(DATA FOR ANALYSIS)
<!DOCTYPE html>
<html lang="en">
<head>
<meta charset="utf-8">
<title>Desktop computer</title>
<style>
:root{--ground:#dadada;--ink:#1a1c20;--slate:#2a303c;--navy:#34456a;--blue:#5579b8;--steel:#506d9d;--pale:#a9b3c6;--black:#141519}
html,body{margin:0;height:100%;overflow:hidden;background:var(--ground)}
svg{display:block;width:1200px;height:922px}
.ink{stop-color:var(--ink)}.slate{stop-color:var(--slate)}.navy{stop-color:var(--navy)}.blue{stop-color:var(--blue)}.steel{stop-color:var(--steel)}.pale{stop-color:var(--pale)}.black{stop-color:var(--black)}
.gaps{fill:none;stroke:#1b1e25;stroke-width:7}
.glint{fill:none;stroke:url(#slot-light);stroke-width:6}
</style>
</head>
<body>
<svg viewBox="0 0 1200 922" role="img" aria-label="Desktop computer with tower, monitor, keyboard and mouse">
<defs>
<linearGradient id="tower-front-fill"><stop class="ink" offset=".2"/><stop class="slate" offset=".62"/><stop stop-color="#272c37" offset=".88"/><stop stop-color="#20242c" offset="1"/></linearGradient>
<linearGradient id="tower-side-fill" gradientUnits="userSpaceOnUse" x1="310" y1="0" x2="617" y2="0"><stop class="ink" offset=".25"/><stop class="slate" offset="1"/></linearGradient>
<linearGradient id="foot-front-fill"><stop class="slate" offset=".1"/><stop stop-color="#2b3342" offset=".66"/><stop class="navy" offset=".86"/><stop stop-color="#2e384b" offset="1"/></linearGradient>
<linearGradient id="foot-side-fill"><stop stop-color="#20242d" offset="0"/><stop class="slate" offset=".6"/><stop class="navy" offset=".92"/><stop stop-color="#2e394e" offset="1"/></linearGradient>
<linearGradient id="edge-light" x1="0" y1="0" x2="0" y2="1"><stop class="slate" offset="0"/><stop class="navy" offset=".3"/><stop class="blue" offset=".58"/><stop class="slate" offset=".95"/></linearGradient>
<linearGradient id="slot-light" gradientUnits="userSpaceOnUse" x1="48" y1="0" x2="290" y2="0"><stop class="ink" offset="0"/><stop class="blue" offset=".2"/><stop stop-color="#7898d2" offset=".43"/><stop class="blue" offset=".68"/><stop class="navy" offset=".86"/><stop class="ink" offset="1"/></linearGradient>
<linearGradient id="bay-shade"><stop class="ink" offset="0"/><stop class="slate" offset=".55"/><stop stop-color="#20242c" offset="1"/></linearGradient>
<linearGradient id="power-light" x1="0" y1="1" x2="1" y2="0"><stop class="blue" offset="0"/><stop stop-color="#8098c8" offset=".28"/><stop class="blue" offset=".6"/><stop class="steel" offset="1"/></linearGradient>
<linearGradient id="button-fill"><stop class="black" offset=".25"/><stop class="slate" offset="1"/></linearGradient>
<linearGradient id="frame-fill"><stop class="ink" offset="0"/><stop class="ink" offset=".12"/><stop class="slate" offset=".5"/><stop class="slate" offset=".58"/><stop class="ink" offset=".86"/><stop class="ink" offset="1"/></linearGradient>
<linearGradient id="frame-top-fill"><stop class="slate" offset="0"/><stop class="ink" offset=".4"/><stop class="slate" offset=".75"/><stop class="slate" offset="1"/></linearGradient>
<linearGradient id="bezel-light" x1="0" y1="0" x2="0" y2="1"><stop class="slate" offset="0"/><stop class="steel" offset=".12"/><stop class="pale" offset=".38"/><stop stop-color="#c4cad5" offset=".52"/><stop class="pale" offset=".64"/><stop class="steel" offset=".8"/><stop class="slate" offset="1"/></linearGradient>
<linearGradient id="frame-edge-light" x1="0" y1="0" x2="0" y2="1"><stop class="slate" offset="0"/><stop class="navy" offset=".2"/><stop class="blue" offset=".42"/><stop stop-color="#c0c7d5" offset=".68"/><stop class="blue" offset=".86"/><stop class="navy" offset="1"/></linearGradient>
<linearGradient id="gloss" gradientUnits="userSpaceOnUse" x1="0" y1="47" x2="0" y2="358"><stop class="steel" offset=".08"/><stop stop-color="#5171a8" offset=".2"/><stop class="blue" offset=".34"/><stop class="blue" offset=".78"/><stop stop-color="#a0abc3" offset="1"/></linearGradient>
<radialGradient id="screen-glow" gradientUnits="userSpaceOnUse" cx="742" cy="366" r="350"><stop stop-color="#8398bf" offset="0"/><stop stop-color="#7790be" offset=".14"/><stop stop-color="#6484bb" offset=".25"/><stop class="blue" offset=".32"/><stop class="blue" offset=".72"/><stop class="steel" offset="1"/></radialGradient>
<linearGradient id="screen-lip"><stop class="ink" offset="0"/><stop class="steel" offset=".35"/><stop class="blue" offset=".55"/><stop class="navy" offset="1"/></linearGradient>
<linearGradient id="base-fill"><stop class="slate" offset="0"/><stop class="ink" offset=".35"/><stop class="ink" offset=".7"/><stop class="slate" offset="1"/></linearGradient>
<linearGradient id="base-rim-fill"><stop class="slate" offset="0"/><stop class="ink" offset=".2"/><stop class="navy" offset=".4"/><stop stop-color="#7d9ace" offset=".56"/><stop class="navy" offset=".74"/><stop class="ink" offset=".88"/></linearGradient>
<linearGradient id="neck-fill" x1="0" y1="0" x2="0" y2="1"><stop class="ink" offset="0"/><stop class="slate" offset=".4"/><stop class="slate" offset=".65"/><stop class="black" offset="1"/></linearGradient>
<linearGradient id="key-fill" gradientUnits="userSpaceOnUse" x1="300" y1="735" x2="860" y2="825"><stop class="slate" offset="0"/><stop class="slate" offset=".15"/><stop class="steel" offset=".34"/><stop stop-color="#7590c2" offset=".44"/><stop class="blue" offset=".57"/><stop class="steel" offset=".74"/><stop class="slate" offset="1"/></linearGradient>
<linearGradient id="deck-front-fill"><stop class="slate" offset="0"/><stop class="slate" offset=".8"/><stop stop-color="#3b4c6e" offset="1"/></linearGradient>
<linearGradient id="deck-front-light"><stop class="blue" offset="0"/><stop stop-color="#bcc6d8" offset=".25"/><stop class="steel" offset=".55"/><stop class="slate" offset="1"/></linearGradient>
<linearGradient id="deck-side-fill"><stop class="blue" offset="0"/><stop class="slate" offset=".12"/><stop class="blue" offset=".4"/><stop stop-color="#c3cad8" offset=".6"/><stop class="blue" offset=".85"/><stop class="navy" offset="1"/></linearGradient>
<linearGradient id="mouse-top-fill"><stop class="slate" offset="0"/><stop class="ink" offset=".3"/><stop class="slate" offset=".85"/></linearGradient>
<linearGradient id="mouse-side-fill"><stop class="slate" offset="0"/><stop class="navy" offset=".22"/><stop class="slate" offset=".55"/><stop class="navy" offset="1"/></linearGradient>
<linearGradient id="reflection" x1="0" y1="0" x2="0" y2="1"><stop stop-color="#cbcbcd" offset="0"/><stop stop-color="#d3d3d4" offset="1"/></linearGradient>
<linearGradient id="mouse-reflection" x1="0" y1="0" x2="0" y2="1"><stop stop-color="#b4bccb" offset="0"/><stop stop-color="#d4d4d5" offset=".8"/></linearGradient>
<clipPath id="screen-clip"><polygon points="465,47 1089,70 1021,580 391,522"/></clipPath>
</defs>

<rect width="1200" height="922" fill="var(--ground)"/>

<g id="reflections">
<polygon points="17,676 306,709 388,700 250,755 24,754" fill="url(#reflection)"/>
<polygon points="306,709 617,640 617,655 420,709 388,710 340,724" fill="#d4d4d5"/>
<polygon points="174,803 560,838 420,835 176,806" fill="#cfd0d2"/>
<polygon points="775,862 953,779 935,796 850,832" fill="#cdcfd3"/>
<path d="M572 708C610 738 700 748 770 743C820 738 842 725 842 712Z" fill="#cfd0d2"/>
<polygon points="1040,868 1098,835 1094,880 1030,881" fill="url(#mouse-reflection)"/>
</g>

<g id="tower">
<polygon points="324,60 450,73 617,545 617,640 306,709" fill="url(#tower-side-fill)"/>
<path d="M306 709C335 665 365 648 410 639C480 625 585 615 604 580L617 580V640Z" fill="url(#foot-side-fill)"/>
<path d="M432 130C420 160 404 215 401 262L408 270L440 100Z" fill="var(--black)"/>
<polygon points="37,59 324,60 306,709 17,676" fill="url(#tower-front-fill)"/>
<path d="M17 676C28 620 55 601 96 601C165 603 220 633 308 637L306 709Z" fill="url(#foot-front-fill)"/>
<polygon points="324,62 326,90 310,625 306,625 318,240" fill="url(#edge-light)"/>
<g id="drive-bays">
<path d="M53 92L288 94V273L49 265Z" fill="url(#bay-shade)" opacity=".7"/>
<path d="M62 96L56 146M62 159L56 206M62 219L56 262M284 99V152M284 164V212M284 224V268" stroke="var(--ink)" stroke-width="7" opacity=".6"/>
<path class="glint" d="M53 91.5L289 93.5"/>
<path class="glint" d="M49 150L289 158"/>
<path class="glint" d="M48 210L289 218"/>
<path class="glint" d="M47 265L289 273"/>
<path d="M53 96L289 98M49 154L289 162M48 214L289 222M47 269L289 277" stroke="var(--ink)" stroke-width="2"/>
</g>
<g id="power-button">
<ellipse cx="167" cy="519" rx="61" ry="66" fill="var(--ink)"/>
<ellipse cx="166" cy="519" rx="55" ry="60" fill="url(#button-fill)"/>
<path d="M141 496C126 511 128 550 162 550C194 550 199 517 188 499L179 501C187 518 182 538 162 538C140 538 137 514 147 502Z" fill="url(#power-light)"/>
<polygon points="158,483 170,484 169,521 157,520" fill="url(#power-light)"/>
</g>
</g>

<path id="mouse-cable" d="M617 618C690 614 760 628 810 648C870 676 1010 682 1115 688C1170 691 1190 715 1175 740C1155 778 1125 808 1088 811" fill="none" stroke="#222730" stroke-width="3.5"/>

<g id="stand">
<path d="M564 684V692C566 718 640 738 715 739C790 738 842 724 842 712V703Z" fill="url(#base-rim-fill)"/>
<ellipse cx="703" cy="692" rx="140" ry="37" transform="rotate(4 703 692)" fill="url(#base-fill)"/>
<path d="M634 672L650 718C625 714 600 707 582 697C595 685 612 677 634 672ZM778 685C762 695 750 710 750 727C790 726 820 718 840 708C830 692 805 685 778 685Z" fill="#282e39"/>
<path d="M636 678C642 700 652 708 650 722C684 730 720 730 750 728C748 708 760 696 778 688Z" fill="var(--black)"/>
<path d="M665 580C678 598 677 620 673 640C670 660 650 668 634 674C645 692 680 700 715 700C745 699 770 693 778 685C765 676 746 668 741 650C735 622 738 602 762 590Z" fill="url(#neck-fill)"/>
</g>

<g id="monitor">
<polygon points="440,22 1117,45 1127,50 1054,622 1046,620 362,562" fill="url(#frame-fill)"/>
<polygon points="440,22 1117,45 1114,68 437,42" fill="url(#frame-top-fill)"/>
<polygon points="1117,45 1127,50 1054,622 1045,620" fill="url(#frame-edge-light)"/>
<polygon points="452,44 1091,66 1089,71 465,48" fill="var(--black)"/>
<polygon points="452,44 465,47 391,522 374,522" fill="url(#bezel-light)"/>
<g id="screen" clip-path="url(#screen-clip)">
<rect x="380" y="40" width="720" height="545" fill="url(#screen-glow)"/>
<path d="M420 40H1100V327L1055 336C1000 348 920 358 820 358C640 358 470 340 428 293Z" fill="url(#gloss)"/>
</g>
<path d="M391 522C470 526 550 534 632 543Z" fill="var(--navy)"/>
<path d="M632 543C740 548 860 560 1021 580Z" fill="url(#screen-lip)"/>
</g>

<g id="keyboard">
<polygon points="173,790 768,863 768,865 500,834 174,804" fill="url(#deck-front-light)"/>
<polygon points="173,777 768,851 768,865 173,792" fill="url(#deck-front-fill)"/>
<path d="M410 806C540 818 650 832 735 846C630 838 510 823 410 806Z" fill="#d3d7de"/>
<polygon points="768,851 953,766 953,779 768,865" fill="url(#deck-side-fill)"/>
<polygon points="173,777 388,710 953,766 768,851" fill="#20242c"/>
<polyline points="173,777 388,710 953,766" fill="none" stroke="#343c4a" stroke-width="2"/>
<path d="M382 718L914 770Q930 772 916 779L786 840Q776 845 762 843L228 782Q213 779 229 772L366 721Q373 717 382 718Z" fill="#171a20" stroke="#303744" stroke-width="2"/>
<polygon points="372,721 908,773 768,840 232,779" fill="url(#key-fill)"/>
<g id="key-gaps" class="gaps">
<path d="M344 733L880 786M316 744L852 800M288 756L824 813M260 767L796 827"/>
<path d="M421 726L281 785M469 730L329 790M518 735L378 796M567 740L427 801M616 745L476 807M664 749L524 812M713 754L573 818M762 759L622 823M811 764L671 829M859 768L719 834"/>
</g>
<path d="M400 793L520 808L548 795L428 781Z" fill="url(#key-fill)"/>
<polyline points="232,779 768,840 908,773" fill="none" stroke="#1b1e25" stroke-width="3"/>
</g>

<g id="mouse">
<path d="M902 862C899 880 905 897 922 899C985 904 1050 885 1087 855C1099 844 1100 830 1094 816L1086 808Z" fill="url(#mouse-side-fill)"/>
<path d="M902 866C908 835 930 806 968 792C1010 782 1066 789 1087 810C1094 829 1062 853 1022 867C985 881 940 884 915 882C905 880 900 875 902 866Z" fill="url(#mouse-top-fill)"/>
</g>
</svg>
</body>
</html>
(End DATA FOR ANALYSIS)
• **WHAT IS NEEDED**: If a line in the entries contains the word "glint", copy that line out.

• **OUTPUT**:
.glint{fill:none;stroke:url(#slot-light);stroke-width:6}
<path class="glint" d="M53 91.5L289 93.5"/>
<path class="glint" d="M49 150L289 158"/>
<path class="glint" d="M48 210L289 218"/>
<path class="glint" d="M47 265L289 273"/>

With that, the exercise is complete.